A first-of-its-kind study of spirituality in physician practices, conducted by Adventist Health System, a faith-based health care organization, in collaboration with the Duke University School of Medicine’s Center for Spirituality, Theology, and Health, has reached its completion. The year-long study, called Faith in Practice, examines the attitudes and practices of physicians as they relate to the integration of spirituality in patient care. It was designed to introduce practical strategies for the application of spiritual care in outpatient physician care.
“What we learn from this study could in many ways positively change the way care is administered, and that is exciting,” said Don Jernigan, Ph.D., president/CEO of Adventist Health System. “Our organization’s mission of Extending the Healing Ministry of Christ is as much about the spiritual as it is the clinical, and it’s only fitting that we are at the leading edge of a study of this nature.”
The study, conducted in more than two dozen Adventist Health System facilities across Florida, Georgia, North Carolina, and Illinois, included roughly 520 physicians and providers of varying faiths, and some with no religious affiliation at all, who volunteered to participate and ask three questions to the patients they see:
- Do you have a faith-based support system to help you in times of need?
- Do you have any religious beliefs that might influence your medical decisions?
- Do you have any other spiritual concerns that you would like someone to address?

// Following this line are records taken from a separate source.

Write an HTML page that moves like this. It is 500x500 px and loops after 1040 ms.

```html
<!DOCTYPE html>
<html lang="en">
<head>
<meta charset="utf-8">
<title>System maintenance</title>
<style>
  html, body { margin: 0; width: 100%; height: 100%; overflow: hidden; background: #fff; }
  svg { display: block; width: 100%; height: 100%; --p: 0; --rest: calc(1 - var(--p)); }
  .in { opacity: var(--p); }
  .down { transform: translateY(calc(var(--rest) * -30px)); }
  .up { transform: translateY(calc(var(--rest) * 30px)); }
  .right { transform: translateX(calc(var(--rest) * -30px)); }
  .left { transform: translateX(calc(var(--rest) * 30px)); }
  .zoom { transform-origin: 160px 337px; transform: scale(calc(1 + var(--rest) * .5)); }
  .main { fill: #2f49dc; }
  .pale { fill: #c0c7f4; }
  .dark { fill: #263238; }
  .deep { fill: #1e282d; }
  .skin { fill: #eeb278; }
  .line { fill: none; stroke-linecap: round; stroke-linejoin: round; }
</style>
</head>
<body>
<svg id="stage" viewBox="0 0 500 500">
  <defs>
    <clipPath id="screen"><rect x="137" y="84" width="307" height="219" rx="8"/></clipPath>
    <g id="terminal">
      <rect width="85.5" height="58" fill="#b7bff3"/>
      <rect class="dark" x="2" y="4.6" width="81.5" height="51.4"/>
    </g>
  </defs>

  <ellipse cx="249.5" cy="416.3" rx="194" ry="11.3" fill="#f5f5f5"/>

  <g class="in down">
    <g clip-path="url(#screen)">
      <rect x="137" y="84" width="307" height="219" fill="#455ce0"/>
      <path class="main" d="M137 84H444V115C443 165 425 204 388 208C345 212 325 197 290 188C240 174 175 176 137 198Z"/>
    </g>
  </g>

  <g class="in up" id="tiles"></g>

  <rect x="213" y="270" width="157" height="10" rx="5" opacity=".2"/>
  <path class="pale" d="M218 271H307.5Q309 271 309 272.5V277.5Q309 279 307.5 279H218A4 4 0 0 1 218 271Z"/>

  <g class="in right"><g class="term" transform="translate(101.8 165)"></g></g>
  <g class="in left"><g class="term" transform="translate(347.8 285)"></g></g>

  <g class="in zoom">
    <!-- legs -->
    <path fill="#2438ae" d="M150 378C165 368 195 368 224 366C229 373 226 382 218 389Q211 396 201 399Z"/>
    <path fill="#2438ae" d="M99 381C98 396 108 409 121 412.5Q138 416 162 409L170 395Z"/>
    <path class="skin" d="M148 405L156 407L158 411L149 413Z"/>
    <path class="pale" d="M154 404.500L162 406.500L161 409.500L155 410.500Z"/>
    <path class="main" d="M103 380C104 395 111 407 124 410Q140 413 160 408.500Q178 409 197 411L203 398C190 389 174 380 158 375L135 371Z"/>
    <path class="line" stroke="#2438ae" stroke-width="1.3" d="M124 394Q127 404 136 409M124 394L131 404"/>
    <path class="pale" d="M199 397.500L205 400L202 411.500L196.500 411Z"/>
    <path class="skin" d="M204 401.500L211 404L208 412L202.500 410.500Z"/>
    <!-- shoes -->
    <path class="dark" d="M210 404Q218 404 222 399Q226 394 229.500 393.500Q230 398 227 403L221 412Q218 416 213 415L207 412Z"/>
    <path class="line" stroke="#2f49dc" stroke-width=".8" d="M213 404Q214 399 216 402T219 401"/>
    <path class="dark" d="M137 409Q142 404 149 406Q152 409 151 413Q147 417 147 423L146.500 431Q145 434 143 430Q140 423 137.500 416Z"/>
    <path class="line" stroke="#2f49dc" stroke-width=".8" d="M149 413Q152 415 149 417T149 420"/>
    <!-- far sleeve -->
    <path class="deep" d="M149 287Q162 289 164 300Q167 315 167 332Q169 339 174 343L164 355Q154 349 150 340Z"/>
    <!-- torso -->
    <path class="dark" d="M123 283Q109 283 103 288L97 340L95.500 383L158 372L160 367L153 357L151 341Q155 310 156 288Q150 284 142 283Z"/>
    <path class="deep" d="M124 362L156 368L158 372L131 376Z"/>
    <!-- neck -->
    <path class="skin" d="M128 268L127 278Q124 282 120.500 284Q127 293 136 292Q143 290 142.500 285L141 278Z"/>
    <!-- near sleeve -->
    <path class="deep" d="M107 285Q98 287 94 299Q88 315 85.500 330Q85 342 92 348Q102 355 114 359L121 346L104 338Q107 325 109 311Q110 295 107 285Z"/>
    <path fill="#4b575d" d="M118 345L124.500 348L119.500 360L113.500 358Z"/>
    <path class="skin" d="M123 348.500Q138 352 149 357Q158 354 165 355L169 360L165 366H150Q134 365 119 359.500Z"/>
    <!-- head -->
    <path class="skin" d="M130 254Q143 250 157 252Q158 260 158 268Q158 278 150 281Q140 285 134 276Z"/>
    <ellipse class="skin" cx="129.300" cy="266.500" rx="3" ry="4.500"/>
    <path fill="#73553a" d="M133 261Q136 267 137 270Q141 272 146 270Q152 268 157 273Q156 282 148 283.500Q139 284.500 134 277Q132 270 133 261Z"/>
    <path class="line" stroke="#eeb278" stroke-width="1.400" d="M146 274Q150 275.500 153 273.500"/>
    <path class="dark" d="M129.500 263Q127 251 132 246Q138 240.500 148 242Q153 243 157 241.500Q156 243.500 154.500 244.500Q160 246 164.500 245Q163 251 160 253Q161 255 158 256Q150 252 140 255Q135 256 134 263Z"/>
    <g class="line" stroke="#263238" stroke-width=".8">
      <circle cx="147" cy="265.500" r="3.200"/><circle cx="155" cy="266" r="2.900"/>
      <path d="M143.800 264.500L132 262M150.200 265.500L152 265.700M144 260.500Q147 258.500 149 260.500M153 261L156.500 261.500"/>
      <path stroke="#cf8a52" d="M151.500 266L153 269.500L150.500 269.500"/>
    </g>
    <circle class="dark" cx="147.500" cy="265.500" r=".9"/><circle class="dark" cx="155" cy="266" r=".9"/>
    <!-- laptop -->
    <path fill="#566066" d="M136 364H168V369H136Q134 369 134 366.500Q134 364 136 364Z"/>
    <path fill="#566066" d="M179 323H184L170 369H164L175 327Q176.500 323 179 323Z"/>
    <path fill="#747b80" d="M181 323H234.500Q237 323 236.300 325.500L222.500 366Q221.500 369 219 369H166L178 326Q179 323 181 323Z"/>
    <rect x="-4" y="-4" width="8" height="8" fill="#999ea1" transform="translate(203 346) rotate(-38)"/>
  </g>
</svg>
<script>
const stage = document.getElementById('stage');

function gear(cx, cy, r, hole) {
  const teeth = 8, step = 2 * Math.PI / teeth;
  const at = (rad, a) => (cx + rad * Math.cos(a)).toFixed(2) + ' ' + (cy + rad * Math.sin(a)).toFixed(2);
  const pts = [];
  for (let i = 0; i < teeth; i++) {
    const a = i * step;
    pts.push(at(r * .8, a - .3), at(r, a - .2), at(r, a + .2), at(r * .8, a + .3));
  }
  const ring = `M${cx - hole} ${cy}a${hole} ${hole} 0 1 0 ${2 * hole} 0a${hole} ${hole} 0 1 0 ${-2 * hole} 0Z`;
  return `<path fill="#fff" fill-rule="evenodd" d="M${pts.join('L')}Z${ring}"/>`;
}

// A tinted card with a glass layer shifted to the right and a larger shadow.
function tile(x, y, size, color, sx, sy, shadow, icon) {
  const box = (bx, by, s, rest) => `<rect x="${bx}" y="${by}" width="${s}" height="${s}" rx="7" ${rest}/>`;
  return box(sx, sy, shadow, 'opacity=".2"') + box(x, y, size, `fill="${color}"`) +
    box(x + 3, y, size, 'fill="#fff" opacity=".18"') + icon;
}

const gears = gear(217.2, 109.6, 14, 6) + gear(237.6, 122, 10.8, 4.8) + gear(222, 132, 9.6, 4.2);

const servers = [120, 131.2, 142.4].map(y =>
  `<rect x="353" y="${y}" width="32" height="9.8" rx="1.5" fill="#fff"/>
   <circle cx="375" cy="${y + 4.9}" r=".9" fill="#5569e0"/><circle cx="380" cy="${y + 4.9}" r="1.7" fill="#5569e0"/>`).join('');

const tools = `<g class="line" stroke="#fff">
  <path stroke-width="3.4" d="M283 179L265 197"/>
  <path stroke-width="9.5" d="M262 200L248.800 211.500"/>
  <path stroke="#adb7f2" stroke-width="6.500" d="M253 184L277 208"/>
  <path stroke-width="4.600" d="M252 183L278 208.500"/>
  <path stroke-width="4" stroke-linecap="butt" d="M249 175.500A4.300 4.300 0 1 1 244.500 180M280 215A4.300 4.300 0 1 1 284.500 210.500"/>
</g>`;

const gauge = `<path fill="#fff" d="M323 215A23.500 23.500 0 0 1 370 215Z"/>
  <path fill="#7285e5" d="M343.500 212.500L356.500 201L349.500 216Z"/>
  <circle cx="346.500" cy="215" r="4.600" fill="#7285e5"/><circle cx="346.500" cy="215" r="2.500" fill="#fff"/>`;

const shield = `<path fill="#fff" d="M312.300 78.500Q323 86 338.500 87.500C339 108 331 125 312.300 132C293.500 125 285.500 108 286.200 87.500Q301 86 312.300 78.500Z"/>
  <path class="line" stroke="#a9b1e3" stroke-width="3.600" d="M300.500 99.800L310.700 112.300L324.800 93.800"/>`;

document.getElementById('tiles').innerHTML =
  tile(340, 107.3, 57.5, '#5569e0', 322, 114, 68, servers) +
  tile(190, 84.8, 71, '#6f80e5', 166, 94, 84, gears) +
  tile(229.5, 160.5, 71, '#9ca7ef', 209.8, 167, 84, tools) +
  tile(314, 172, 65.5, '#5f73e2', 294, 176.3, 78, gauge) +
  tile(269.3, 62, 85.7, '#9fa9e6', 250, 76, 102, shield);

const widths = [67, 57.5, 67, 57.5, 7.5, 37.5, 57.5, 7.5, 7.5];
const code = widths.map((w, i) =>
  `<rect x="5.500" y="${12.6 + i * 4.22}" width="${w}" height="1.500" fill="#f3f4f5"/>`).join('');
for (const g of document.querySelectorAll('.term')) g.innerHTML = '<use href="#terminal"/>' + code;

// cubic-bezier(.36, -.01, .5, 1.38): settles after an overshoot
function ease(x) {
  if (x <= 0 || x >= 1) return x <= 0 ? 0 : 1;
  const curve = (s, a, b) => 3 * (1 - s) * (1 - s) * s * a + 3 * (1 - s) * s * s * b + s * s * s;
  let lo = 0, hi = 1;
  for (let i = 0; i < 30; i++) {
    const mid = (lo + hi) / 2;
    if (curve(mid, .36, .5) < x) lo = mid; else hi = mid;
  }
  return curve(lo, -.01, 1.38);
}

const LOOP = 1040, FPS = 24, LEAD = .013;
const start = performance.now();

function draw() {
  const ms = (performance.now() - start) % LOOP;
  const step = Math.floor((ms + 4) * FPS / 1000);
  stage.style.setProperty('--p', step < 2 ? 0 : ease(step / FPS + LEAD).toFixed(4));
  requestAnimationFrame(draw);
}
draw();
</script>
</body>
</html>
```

“We want to see how physicians view spiritual assessments of patients, and if they view it as an integral part of their practice,” said Ted Hamilton, M.D., vice president of medical mission for Adventist Health System. “It’s really about whole-person care, and if addressing the spiritual needs of patients can help contribute to improved outcomes, there is no reason why health care providers shouldn’t view the integration of spirituality in physician practices as good medicine.”
As part of the study, physicians began by taking a brief survey to assess their attitudes and practices toward addressing the spiritual issues of patients in clinical practice, which was followed by an orientation. Participating physicians then retook the survey one month after the orientation, and again after a year of experience assessing patients’ spiritual needs in practice.
“The sheer number of physicians who volunteered to participate in the study seems to indicate that there is a large cohort of providers who, with patient permission and the proper training and support, will embrace spiritual assessments in their practice,” said Kathy Perno, director of medical mission integration for Adventist Health System.
Other research studies have shown that nearly three-quarters of patients who enter a primary doctor’s practice would welcome dialog with their physician about spirituality. The Faith in Practice project follows 30 years of research by Harold G. Koenig, M.D., director of the Center for Spirituality, Theology, and Health at the Duke University School of Medicine, that suggests a direct relationship between spiritual and religious involvement and human health.
“Caring for the spiritual needs of patients dealing with an ailment can be influential as it pertains to their psychological health and their ability to manage the situation at hand,” said Koenig. “There is a tremendous number of patients who are at least open to discussing their spiritual needs with their physician, and we are seeking to find greater understanding of physicians’ willingness and satisfaction in engaging patients on this topic.”
After extensive analysis, the results from the Faith in Practice study are expected to be released in the mid-to-late 2017.
Adventist Health System | December 2016